The Legend of the Tiger’s GoldWill Granderson
The world (and this blog) has spent a lot of time wondering about the Nazi treasure train, allegedly hidden somewhere in the mountains of Poland. But another rumored treasure of gold and jewels, one that also came out of World War II, dwarfs even the most fantastic expectations about all the remaining Nazi stolen treasure that may yet be hidden in mines or lost to the bottom of the ocean. To start our hunt for this massive treasure we must look to our second front in WWII, the war with Japan.
After shedding the last vestiges of the Samurai leadership after the mid-1850s, Japan embarked on a program to modernize its military. Much of that effort came after Commodore Matthew C. Perry of the United States Navy steamed into Tokyo Bay in 1853 and shelled the Japanese into accepting a treaty with the U.S. That incident shocked the Japanese into a long period of modernization and industrialization. By the early 1900s, Japan had grown into a formidable power in Asia, and when the empire started throwing its military weight around in the early 1900s, it was typically victorious, usually overwhelmingly. These victories led Japan to expand into areas rich in natural resources and the Japanese launched attacks aimed at Singapore, Hong Kong, the Philippines, and Malaya. Of course, in that same push the Japanese finally overreached, attacking Pearl Harbor. You know the story from there.
As Japan’s empire grew, so did its treasury. When their army invaded a country, they stripped that nation’s wealth and used it to further Japan’s own industrialization and war efforts. But when World War II started to go badly for them, many in Japan’s leadership had a suspicion they were going to lose and allegedly hatched a plot to strip their own homeland of its treasures and hide them in the Philippines. It was long rumored that some of that recovered Japanese treasure was the source of the awesome wealth behind Ferdinand Marcos.
The task of hiding the treasure was given to Japanese general Tomoyuki Yamashita, also known as “the Tiger of Malaya.” That’s how the hidden treasure got the name “Yamashita’s Gold” and the tale of its burial is both intriguing and horrifying. As the legend goes, several high level Japanese officials were in charge of tunneling and digging mines. In all 175 treasure sites were constructed, filled and sealed. Allegedly, the last of these mines were sealed with the engineers and workers still inside to insure that the treasure’s locations would stay secret. After that is when the story gets weird.

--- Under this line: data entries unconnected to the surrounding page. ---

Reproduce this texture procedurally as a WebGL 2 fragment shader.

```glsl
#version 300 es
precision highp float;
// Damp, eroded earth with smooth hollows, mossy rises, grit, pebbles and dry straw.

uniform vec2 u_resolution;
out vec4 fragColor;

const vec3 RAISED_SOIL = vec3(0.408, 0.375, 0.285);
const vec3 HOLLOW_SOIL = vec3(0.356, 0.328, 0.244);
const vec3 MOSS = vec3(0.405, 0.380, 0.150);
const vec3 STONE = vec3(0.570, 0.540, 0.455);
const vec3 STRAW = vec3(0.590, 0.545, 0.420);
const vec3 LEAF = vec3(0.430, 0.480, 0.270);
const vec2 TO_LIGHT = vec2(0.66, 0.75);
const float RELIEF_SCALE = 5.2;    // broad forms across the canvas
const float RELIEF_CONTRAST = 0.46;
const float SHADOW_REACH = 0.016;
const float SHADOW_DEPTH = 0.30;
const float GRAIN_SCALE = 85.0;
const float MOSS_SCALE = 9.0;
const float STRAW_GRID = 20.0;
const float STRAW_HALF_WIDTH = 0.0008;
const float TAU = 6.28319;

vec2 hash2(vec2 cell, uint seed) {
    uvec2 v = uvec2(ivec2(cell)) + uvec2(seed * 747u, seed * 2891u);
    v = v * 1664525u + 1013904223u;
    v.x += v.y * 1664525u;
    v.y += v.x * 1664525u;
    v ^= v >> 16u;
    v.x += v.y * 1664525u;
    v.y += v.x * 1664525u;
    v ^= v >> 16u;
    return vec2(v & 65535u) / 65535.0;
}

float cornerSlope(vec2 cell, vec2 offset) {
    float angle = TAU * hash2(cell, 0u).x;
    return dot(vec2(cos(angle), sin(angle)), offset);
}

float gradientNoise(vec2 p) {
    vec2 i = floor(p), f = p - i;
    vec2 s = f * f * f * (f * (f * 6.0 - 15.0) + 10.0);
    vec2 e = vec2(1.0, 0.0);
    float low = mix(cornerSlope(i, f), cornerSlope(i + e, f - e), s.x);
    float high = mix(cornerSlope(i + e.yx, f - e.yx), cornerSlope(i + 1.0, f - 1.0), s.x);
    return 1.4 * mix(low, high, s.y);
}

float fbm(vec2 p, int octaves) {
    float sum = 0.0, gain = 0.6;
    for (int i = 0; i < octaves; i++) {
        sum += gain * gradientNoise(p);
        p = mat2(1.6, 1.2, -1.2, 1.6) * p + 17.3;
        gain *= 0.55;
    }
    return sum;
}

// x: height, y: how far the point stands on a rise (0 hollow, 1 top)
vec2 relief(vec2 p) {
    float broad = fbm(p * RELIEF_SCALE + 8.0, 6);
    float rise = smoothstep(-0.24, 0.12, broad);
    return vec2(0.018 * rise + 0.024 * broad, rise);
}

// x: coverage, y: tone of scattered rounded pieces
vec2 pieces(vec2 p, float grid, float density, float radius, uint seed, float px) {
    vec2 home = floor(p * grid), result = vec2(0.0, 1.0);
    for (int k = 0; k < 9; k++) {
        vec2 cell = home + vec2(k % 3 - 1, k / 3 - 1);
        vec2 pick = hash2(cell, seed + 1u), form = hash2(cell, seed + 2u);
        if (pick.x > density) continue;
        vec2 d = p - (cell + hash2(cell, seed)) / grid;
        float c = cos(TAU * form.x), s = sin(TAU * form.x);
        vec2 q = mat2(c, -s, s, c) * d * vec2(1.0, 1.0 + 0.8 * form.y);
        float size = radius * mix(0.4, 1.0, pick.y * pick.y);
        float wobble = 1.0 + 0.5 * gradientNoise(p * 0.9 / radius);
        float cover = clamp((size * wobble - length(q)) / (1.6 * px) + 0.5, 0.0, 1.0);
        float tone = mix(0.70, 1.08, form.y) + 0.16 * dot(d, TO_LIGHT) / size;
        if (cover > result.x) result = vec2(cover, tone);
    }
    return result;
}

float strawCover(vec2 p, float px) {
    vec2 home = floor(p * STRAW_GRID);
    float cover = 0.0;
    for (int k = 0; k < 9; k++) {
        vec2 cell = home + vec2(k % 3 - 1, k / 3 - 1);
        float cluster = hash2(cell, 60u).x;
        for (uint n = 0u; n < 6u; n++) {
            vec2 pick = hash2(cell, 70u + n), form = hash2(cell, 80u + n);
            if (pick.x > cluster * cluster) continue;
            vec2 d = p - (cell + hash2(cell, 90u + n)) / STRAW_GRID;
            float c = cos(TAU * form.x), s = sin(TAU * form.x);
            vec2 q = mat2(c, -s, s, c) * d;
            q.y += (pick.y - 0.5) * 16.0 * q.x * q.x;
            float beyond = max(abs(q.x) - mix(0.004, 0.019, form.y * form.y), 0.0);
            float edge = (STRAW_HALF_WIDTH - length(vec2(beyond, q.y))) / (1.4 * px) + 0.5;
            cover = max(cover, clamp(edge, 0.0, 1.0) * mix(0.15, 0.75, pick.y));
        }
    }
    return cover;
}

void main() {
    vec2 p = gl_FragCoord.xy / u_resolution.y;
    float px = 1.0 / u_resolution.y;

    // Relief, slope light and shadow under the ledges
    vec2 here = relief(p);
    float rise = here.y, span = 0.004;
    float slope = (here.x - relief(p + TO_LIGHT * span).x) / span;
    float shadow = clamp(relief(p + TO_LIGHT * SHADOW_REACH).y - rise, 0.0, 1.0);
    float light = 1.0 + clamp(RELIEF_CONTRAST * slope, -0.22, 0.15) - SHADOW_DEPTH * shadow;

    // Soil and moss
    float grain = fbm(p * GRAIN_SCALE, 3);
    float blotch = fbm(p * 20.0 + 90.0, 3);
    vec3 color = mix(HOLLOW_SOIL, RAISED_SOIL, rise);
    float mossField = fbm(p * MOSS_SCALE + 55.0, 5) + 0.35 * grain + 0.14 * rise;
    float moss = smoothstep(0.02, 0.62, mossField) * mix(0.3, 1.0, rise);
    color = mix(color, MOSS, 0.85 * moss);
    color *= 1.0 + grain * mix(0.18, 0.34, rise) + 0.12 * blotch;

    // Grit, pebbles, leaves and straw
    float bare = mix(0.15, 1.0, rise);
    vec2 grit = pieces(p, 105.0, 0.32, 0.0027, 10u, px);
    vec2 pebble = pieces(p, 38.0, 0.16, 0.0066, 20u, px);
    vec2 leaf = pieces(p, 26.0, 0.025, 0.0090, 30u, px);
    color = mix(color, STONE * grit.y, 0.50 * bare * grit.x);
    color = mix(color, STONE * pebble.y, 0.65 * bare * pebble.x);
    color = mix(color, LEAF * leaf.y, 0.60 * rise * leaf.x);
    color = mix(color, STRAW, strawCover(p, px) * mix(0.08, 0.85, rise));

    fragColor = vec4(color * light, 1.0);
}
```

After the war it was rumored that Americans had discovered and seized at least some of the Japanese treasure. According to this account, the government and military decided to keep the seized treasure a secret, using the money to finance many aspects of the Cold War. If you believe some of the more spectacular tales, 170,000 tons of gold is still sitting in a vault in Hawaii. Were that true it would be a volume of gold greater than what’s been mined from the earth since the beginning of time. One also wonders where the government is hiding a facility that would need to be substantially larger than Fort Knox in Hawaii?
As far as the truth of it, we simply don’t know. It’s quite likely that the Japanese did indeed hide some of their war treasure in the rugged hills of the Philippines. As to whether the U.S. found some of that treasure after the war, that’s also quite possible. It was almost certainly not 170,000 tons of gold and there’s certainly no super-size Fort Knox hosting a luau in Hawaii. It’s likely at least some of that treasure has been discovered, though there are no official accounts of how much or where it ended up.
The rugged interior of the Philippines is still home to various rebel groups which makes looking for treasure in that jungle a risky enterprise. It’s also good to keep in mind that, toward the end of the war, the U.S. had complete mastery over the seas around Japan and at least some of the treasure was likely sunk en route by U.S. submarines and warplanes. Ooops.
For now the search goes on with at least a strong suspicion that much of Yamashita’s Gold is still buried in the hills of the Philippines jungle…and at least one stash will contain the gruesome remains of a handful of Japanese engineers and miners who were tragically a little too good at their jobs.